The hilly slopes around the northern Airstrip (the Russian HQ in Conquest) were not adequate for tank on tank combat, and the distance from Hilltop to Checkpoint was too short to really allow for interesting tactics for both sides. I decided to invert the layout instead the US base would be the starting point, with the attackers taking over Checkpoint, before moving towards Gas Station, and culminating on a climactic push uphill towards Airstrip. We added helicopters for the attackers, plus ground assault jets for each team, and voilà Rush was a thrill once again!
The final Rush layout shows the linear progression as the fighting proceeds northwards from the US HQ.
The Team Deathmatch game mode followed a similar pattern where I tried different failed set ups before settling on the one that we shipped the game with. We first play tested Team Deathmatch on the area surrounding the Checkpoint and Hilltop bases, but it didn’t lend itself well to multiple spawn zones (I wrote about the spawn zone system for Team Deathmatch in my previous Battlefield blog entry) as well as the combined Forest/Hilltop area, which was too open to present enough tactical options for players. Curiously enough, the setup around Gas Station had been completely overlooked at first, but it turned out it played great once the environments had been iterated by our artists. The natural four-zone layout of the area made it a very fitting setup for Team Deathmatch. As it stands now, the blend of open fields and forested areas with destructible buildings in the center makes it one of my favorite Team Deathmatch layouts in the game.
The finishing touches
Team Deathmatch is one of the areas that benefitted the most from our continuing post-release patch efforts. After we shipped the game last autumn, we looked hard at the feedback from the community across the different game modes. As part of the initiative to improve the Deathmatch spawning experience, I made an effort to further tweak many of the original spawning positions – a lot of the spawns were moved from their original locations close to the buildings in the center to safer locations at the periphery of the playable area. Players spawn further away from the action now, but this allows them to come into the fight on their terms after having enough time to read the battle.
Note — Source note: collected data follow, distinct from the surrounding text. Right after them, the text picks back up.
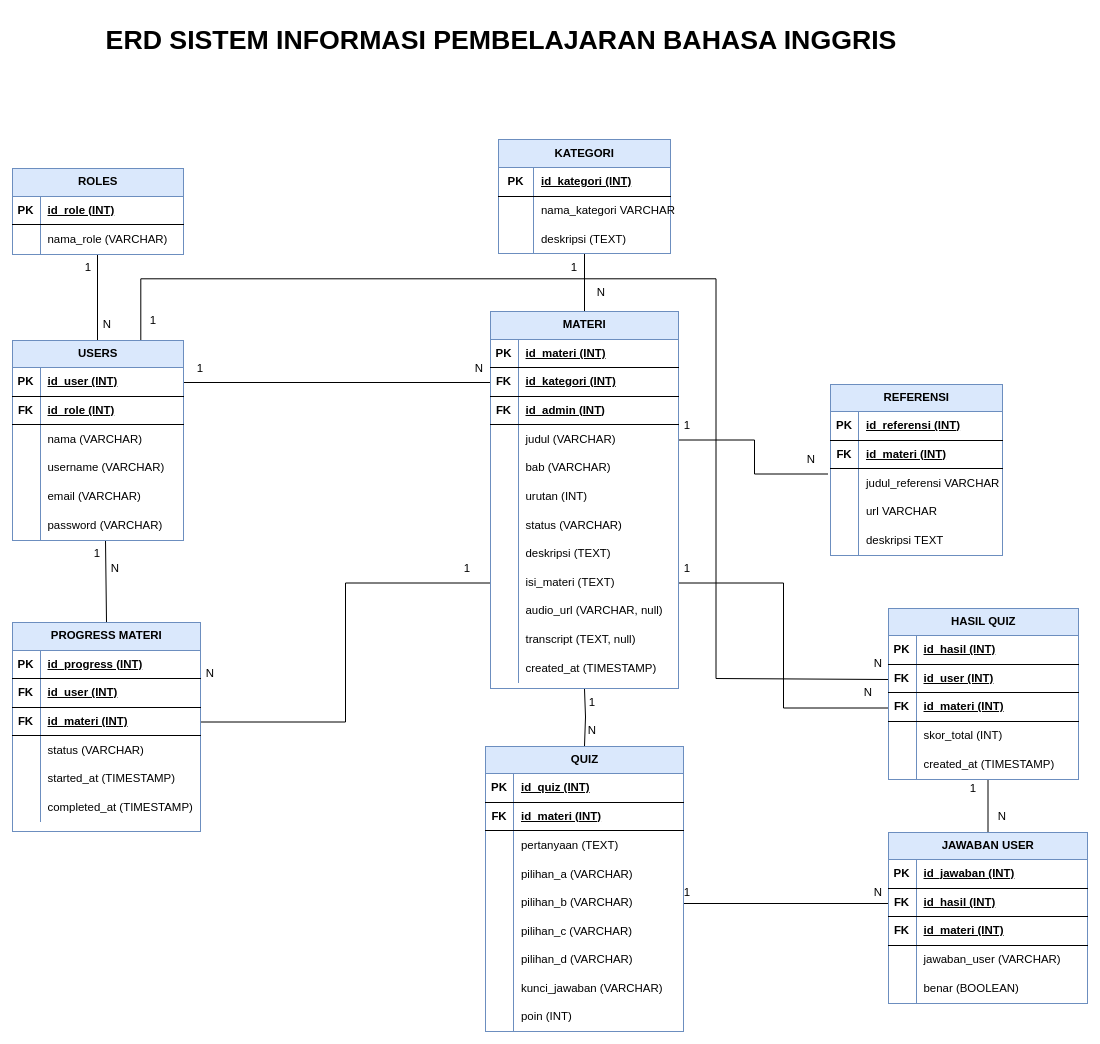
<!DOCTYPE html>
<html lang="id">
<head>
<meta charset="utf-8">
<title>ERD Sistem Informasi Pembelajaran Bahasa Inggris</title>
<style>
:root {
  --paper: #ffffff;
  --ink: #000000;
  --header-fill: #dae8fc;
  --entity-line: #6c8ebf;
  --row: 28.6px;
}
* { box-sizing: border-box; margin: 0; padding: 0; }
body { width: 1100px; height: 1044px; overflow: hidden; background: var(--paper); }
.diagram {
  position: relative; width: 1100px; height: 1044px; overflow: hidden;
  font: 11.44px/1.2 "Liberation Sans", Arial, sans-serif; color: var(--ink);
}
.title {
  position: absolute; left: 0; top: 24px; width: 1002px;
  font-size: 26.7px; line-height: 32px; text-align: center; white-space: nowrap;
}
.connectors { position: absolute; left: 0; top: 0; fill: none; stroke: var(--ink); stroke-width: 1; }
.entity {
  --key: 29px;
  position: absolute; background: var(--paper);
  box-shadow: inset 0 0 0 1px var(--entity-line);
}
.entity h2 {
  display: flex; align-items: center; justify-content: center; height: var(--row);
  font-size: inherit; background: var(--header-fill); border: 1px solid var(--entity-line);
}
.entity ul { list-style: none; }
.entity li {
  display: grid; grid-template-columns: var(--key) 1fr; height: var(--row); white-space: nowrap;
}
.entity li > * { display: flex; align-items: center; }
.entity li b { justify-content: center; border-right: 1px solid var(--entity-line); }
.entity li span { padding-left: 7px; }
.entity .key { border-bottom: 1px solid var(--ink); font-weight: bold; }
.entity .key span { text-decoration: underline; }
.roles { left: 11.5px; top: 168px; width: 172.5px; height: 86.5px; }
.kategori { --key: 36px; left: 498px; top: 139.4px; width: 172.5px; height: 115px; }
.users { left: 11.5px; top: 339.6px; width: 172.5px; height: 201px; }
.materi { left: 489.5px; top: 311px; width: 189.5px; height: 378px; }
.referensi { --key: 29px; left: 830px; top: 383.5px; width: 172.5px; height: 172px; }
.progress { left: 11.5px; top: 622px; width: 189.5px; height: 210px; }
.hasil { left: 887.5px; top: 607.6px; width: 191.5px; height: 172px; }
.quiz { left: 485px; top: 745.7px; width: 199px; height: 286.5px; }
.jawaban { left: 887.5px; top: 831.6px; width: 200.5px; height: 172px; }
.cardinality { position: absolute; left: var(--x); top: var(--y); transform: translate(-50%, -50%); }
</style>
</head>
<body>
<main class="diagram">
  <h1 class="title">ERD SISTEM INFORMASI PEMBELAJARAN BAHASA INGGRIS</h1>

  <svg class="connectors" width="1100" height="1044" viewBox="0 0 1100 1044" aria-hidden="true">
    <path d="M97.5 254V340"/>
    <path d="M140.8 340V278.8H716V678.5L888 679.5"/>
    <path d="M584.5 254V311"/>
    <path d="M184 382.5H490"/>
    <path d="M679 440H754.5V474H828"/>
    <path d="M679 583H783.5V708H888"/>
    <path d="M105.5 540L106.5 622"/>
    <path d="M201 722H345.5V583H490"/>
    <path d="M584.5 689L585.5 717L584.5 746"/>
    <path d="M684 903.5H888"/>
    <path d="M988 779V832"/>
  </svg>

  <section class="entity roles">
    <h2>ROLES</h2>
    <ul>
      <li class="key"><b>PK</b><span>id_role (INT)</span></li>
      <li><b></b><span>nama_role (VARCHAR)</span></li>
    </ul>
  </section>

  <section class="entity kategori">
    <h2>KATEGORI</h2>
    <ul>
      <li class="key"><b>PK</b><span>id_kategori (INT)</span></li>
      <li><b></b><span>nama_kategori VARCHAR</span></li>
      <li><b></b><span>deskripsi (TEXT)</span></li>
    </ul>
  </section>

  <section class="entity users">
    <h2>USERS</h2>
    <ul>
      <li class="key"><b>PK</b><span>id_user (INT)</span></li>
      <li class="key"><b>FK</b><span>id_role (INT)</span></li>
      <li><b></b><span>nama (VARCHAR)</span></li>
      <li><b></b><span>username (VARCHAR)</span></li>
      <li><b></b><span>email (VARCHAR)</span></li>
      <li><b></b><span>password (VARCHAR)</span></li>
    </ul>
  </section>

  <section class="entity materi">
    <h2>MATERI</h2>
    <ul>
      <li class="key"><b>PK</b><span>id_materi (INT)</span></li>
      <li class="key"><b>FK</b><span>id_kategori (INT)</span></li>
      <li class="key"><b>FK</b><span>id_admin (INT)</span></li>
      <li><b></b><span>judul (VARCHAR)</span></li>
      <li><b></b><span>bab (VARCHAR)</span></li>
      <li><b></b><span>urutan (INT)</span></li>
      <li><b></b><span>status (VARCHAR)</span></li>
      <li><b></b><span>deskripsi (TEXT)</span></li>
      <li><b></b><span>isi_materi (TEXT)</span></li>
      <li><b></b><span>audio_url (VARCHAR, null)</span></li>
      <li><b></b><span>transcript (TEXT, null)</span></li>
      <li><b></b><span>created_at (TIMESTAMP)</span></li>
    </ul>
  </section>

  <section class="entity referensi">
    <h2>REFERENSI</h2>
    <ul>
      <li class="key"><b>PK</b><span>id_referensi (INT)</span></li>
      <li class="key"><b>FK</b><span>id_materi (INT)</span></li>
      <li><b></b><span>judul_referensi VARCHAR</span></li>
      <li><b></b><span>url VARCHAR</span></li>
      <li><b></b><span>deskripsi TEXT</span></li>
    </ul>
  </section>

  <section class="entity progress">
    <h2>PROGRESS MATERI</h2>
    <ul>
      <li class="key"><b>PK</b><span>id_progress (INT)</span></li>
      <li class="key"><b>FK</b><span>id_user (INT)</span></li>
      <li class="key"><b>FK</b><span>id_materi (INT)</span></li>
      <li><b></b><span>status (VARCHAR)</span></li>
      <li><b></b><span>started_at (TIMESTAMP)</span></li>
      <li><b></b><span>completed_at (TIMESTAMP)</span></li>
    </ul>
  </section>

  <section class="entity hasil">
    <h2>HASIL QUIZ</h2>
    <ul>
      <li class="key"><b>PK</b><span>id_hasil (INT)</span></li>
      <li class="key"><b>FK</b><span>id_user (INT)</span></li>
      <li class="key"><b>FK</b><span>id_materi (INT)</span></li>
      <li><b></b><span>skor_total (INT)</span></li>
      <li><b></b><span>created_at (TIMESTAMP)</span></li>
    </ul>
  </section>

  <section class="entity quiz">
    <h2>QUIZ</h2>
    <ul>
      <li class="key"><b>PK</b><span>id_quiz (INT)</span></li>
      <li class="key"><b>FK</b><span>id_materi (INT)</span></li>
      <li><b></b><span>pertanyaan (TEXT)</span></li>
      <li><b></b><span>pilihan_a (VARCHAR)</span></li>
      <li><b></b><span>pilihan_b (VARCHAR)</span></li>
      <li><b></b><span>pilihan_c (VARCHAR)</span></li>
      <li><b></b><span>pilihan_d (VARCHAR)</span></li>
      <li><b></b><span>kunci_jawaban (VARCHAR)</span></li>
      <li><b></b><span>poin (INT)</span></li>
    </ul>
  </section>

  <section class="entity jawaban">
    <h2>JAWABAN USER</h2>
    <ul>
      <li class="key"><b>PK</b><span>id_jawaban (INT)</span></li>
      <li class="key"><b>FK</b><span>id_hasil (INT)</span></li>
      <li class="key"><b>FK</b><span>id_materi (INT)</span></li>
      <li><b></b><span>jawaban_user (VARCHAR)</span></li>
      <li><b></b><span>benar (BOOLEAN)</span></li>
    </ul>
  </section>

  <span class="cardinality" style="--x:88px;--y:268px">1</span>
  <span class="cardinality" style="--x:107px;--y:325px">N</span>
  <span class="cardinality" style="--x:153px;--y:321px">1</span>
  <span class="cardinality" style="--x:574px;--y:268px">1</span>
  <span class="cardinality" style="--x:601px;--y:293px">N</span>
  <span class="cardinality" style="--x:200px;--y:369px">1</span>
  <span class="cardinality" style="--x:479px;--y:369px">N</span>
  <span class="cardinality" style="--x:687px;--y:426px">1</span>
  <span class="cardinality" style="--x:811px;--y:460px">N</span>
  <span class="cardinality" style="--x:97px;--y:554px">1</span>
  <span class="cardinality" style="--x:115px;--y:569px">N</span>
  <span class="cardinality" style="--x:467px;--y:569px">1</span>
  <span class="cardinality" style="--x:210px;--y:674px">N</span>
  <span class="cardinality" style="--x:687px;--y:569px">1</span>
  <span class="cardinality" style="--x:878px;--y:664px">N</span>
  <span class="cardinality" style="--x:868px;--y:693px">N</span>
  <span class="cardinality" style="--x:592px;--y:703px">1</span>
  <span class="cardinality" style="--x:592px;--y:731px">N</span>
  <span class="cardinality" style="--x:973px;--y:789px">1</span>
  <span class="cardinality" style="--x:1002px;--y:817px">N</span>
  <span class="cardinality" style="--x:687px;--y:893px">1</span>
  <span class="cardinality" style="--x:878px;--y:893px">N</span>
</main>
</body>
</html>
Along with the aforementioned Team Deathmatch changes, avid gamers probably noticed a little surprise that came with the Karkand patch the tall communications antenna that comprises one of the visual landmarks of the level would now tumble down when nearing the end of any Conquest match. We had always envisioned this hulking piece of destructible scenery as the climax of a prospective end-game outro cinematic (think Battlefield: Bad Company 2) but that cinematic feature was eventually cut. So we decided to try to get the event into the round itself instead. Unfortunately, when our deadline loomed we were unable to solve the technical complications of triggering such a complex animated object while the match was still taking place.
That said being pummeled to death by a collapsing monster antenna simply had no substitute. By the time the first big patch came up, we had fortunately been able iron out all the kinks, and the antenna would no longer be just a prop.
Have you ever had this antenna fall on your head at the end of a round?
Speaking of big structures I am interested to know what you think about interacting with large structures during Battlefield matches. The collapsible Antenna is admittedly only a scripted event, and one that is played too late to really impact the gameplay. But what if it was to be triggered by players, at any point during a match? Is that something you think would improve upon the Battlefield gameplay? Would you like to be able to interact with structures more often?